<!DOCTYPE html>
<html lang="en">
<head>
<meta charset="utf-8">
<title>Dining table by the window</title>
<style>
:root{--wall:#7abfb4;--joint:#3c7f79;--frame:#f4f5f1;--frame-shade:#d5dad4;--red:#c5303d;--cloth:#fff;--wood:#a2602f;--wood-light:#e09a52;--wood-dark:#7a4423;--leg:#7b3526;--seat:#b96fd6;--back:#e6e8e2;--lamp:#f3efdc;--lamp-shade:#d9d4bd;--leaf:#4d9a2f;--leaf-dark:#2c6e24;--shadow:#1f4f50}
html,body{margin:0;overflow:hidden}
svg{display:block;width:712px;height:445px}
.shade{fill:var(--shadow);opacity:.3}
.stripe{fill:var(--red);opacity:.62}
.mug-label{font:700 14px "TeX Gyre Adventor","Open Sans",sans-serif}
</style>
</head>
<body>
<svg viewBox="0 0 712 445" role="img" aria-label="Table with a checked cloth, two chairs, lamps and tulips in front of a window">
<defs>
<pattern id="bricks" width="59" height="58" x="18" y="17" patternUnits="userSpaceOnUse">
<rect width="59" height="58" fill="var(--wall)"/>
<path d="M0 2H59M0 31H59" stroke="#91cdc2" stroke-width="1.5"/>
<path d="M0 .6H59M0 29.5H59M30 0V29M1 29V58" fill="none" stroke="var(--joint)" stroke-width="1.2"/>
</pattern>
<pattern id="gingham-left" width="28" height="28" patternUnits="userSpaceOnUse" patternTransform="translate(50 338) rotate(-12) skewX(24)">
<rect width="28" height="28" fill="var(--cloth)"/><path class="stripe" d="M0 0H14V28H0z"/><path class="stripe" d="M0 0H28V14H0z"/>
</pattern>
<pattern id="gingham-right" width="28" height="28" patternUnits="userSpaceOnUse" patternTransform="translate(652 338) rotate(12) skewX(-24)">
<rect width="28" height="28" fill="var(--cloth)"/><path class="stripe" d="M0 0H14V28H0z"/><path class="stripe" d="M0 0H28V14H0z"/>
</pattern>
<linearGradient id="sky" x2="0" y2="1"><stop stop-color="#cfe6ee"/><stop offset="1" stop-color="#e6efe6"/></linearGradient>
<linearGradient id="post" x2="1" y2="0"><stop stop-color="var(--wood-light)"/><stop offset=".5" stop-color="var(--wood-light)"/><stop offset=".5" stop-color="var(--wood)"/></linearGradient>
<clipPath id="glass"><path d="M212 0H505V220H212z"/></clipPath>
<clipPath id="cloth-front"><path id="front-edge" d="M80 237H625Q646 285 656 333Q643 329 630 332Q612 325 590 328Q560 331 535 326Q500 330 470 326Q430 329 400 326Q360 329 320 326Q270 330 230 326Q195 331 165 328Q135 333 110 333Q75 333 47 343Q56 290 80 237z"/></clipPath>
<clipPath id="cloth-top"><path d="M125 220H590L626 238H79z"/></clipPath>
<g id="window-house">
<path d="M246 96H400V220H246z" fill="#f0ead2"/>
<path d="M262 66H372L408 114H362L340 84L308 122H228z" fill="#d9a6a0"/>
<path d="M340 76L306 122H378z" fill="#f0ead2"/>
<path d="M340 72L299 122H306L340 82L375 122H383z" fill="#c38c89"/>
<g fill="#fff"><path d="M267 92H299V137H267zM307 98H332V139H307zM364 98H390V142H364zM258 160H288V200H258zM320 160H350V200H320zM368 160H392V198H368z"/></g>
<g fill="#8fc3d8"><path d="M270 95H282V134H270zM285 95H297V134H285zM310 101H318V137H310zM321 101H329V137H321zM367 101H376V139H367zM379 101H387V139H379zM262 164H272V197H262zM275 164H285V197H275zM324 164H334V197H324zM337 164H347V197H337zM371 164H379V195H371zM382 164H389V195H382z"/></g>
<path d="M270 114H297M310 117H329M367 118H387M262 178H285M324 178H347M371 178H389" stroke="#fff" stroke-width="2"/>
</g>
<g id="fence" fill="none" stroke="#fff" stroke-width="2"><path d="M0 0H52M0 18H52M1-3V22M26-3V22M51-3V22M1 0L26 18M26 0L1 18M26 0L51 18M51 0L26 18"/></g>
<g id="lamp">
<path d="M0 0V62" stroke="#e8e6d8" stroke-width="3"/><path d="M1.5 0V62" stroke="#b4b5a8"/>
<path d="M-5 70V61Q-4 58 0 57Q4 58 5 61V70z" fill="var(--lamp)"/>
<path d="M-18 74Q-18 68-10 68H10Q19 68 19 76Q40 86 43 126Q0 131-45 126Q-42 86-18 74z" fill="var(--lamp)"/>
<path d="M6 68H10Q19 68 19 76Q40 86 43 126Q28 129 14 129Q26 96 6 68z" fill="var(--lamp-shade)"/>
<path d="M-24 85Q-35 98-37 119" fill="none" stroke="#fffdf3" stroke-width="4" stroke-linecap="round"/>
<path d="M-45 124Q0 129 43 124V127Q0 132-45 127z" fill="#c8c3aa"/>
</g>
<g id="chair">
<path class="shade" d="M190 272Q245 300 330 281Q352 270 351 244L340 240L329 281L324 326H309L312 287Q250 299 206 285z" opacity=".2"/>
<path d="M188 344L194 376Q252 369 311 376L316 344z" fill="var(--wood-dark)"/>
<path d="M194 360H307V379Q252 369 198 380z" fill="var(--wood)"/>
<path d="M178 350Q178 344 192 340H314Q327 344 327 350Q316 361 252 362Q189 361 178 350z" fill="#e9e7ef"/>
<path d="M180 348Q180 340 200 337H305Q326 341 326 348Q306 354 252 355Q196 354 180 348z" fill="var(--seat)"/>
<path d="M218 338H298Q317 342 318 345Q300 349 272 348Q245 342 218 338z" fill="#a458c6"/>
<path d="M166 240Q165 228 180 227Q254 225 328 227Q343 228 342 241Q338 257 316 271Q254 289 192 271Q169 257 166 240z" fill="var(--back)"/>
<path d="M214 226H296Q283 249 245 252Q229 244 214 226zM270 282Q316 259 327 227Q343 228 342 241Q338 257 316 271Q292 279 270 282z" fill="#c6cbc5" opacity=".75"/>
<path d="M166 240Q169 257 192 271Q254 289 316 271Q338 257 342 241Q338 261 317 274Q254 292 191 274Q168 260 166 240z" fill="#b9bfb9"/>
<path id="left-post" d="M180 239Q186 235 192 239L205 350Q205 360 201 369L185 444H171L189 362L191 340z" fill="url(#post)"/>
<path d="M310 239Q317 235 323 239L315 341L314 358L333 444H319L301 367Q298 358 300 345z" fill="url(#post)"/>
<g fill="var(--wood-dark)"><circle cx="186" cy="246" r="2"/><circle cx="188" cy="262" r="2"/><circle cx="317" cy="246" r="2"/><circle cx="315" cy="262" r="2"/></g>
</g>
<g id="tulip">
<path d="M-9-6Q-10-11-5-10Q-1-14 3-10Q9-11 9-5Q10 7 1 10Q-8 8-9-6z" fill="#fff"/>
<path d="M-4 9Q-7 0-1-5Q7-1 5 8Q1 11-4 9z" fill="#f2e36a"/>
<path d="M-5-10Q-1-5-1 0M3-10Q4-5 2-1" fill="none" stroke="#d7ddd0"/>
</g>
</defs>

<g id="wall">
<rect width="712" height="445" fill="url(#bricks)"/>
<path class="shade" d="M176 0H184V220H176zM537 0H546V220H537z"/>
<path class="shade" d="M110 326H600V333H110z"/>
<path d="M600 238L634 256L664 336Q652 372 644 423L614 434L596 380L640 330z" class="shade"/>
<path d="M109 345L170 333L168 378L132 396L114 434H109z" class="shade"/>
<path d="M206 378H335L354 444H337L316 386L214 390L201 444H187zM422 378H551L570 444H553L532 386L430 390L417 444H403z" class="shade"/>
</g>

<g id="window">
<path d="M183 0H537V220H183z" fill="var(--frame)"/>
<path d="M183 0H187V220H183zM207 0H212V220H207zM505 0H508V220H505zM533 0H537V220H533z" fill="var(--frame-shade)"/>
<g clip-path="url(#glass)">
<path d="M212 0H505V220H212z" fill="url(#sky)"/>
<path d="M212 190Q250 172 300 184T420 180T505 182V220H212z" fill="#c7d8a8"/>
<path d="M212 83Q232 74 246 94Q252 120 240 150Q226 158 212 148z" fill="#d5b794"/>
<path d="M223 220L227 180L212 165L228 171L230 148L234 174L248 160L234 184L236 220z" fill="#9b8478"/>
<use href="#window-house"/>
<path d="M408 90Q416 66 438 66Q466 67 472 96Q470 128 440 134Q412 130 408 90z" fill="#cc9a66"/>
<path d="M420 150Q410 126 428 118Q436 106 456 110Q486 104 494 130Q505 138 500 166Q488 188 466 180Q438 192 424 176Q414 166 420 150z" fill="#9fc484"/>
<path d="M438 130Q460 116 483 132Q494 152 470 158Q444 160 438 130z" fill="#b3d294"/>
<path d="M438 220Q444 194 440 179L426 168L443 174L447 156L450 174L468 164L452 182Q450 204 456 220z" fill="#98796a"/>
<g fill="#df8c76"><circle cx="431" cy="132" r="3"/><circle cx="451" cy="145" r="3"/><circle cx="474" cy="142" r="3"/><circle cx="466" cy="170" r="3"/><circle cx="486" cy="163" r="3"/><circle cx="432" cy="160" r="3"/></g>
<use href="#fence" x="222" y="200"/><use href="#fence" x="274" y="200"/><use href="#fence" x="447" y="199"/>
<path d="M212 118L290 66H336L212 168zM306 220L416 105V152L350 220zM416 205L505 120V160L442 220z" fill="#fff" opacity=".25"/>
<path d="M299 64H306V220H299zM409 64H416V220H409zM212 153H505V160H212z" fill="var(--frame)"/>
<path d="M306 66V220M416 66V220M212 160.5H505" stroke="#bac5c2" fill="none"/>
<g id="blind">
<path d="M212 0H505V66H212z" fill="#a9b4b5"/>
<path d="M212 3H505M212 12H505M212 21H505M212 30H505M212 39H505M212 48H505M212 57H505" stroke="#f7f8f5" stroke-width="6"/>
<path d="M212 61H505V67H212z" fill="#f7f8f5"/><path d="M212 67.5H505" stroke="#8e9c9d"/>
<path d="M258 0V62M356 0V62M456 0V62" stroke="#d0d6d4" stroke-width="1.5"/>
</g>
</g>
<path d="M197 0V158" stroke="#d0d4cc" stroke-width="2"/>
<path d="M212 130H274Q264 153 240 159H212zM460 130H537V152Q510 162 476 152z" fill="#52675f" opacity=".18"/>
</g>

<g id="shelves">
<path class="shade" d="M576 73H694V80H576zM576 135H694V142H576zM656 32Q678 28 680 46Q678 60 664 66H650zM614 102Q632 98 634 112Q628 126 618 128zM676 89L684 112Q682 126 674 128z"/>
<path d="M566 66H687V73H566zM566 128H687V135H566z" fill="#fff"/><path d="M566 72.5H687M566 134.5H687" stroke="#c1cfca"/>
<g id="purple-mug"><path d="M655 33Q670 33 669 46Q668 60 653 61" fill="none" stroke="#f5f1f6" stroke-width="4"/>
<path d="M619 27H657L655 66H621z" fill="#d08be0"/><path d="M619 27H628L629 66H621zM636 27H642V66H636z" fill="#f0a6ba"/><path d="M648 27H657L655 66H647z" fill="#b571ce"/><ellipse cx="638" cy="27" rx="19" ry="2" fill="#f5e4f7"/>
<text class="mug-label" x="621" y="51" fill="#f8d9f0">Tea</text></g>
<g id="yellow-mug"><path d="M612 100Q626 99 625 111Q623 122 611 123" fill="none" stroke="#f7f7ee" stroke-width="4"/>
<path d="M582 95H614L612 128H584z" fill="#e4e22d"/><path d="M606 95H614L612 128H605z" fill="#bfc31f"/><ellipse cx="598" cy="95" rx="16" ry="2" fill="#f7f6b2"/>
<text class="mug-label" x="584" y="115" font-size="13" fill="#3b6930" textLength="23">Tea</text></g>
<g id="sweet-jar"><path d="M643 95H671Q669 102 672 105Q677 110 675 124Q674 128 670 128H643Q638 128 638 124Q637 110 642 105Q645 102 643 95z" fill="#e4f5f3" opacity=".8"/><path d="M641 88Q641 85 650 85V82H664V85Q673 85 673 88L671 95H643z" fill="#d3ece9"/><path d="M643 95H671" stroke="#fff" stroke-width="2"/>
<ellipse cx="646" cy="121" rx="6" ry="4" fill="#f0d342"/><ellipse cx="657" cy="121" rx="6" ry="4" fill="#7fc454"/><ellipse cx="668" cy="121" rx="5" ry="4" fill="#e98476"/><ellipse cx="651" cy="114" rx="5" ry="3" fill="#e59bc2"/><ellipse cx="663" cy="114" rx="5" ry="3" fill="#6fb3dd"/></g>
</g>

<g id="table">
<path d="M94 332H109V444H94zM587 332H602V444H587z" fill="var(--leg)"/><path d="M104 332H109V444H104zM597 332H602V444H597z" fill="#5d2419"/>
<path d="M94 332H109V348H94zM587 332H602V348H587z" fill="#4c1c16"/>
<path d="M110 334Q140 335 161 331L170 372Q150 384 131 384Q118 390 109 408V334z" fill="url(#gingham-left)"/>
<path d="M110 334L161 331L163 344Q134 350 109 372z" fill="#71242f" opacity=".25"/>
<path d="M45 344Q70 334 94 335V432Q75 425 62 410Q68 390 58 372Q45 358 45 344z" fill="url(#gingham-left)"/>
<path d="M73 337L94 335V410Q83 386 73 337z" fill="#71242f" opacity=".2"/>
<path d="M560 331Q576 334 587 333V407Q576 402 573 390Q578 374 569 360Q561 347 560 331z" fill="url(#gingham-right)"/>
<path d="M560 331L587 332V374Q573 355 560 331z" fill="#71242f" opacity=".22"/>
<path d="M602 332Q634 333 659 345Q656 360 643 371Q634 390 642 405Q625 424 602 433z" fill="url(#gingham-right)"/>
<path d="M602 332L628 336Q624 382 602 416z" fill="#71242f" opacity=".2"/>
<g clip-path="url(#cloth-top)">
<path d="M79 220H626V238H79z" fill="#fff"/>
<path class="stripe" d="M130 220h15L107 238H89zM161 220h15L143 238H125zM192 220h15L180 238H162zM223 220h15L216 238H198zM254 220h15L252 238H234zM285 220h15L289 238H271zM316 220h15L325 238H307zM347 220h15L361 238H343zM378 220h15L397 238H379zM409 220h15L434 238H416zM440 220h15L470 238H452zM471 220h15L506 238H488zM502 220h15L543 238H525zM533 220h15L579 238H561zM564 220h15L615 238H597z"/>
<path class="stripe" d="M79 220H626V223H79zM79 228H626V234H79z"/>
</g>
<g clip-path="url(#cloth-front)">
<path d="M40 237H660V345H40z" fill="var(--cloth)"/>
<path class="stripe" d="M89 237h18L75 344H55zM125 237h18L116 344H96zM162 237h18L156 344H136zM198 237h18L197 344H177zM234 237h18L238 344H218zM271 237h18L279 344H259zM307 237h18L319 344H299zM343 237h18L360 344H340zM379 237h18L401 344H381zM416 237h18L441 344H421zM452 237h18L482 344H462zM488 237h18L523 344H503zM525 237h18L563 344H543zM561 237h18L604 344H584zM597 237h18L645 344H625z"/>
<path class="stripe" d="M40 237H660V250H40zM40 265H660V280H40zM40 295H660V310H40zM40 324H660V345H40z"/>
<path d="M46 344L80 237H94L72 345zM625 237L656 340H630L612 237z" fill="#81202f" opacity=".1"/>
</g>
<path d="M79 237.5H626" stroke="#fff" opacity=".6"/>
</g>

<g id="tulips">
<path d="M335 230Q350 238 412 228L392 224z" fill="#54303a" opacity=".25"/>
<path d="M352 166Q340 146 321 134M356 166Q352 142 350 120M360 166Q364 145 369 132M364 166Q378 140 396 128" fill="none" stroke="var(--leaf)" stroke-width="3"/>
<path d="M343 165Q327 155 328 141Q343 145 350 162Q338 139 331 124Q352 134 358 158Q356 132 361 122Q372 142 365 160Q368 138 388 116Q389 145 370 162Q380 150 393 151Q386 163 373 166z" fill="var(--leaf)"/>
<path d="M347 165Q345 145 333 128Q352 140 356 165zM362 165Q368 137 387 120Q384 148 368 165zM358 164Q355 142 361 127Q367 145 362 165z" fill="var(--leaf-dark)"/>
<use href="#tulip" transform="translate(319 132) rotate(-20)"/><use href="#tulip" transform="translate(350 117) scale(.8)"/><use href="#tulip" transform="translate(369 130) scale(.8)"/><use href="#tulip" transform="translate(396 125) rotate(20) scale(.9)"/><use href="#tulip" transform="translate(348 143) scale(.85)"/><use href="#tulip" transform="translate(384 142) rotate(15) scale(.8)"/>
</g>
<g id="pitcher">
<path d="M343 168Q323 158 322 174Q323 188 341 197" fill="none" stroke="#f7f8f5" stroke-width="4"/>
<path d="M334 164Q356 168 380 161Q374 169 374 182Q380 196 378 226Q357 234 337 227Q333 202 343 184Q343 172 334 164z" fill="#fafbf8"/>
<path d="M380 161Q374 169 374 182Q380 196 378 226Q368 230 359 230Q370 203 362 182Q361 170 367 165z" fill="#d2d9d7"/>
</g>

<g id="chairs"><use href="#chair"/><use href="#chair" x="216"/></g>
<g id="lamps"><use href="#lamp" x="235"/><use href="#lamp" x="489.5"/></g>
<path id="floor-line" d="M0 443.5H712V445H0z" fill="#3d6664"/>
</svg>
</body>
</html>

══════

> Activity
Collect each line above holding the string "label".

> Answer for this exercise
.mug-label{font:700 14px "TeX Gyre Adventor","Open Sans",sans-serif}
<svg viewBox="0 0 712 445" role="img" aria-label="Table with a checked cloth, two chairs, lamps and tulips in front of a window">
<text class="mug-label" x="621" y="51" fill="#f8d9f0">Tea</text></g>
<text class="mug-label" x="584" y="115" font-size="13" fill="#3b6930" textLength="23">Tea</text></g>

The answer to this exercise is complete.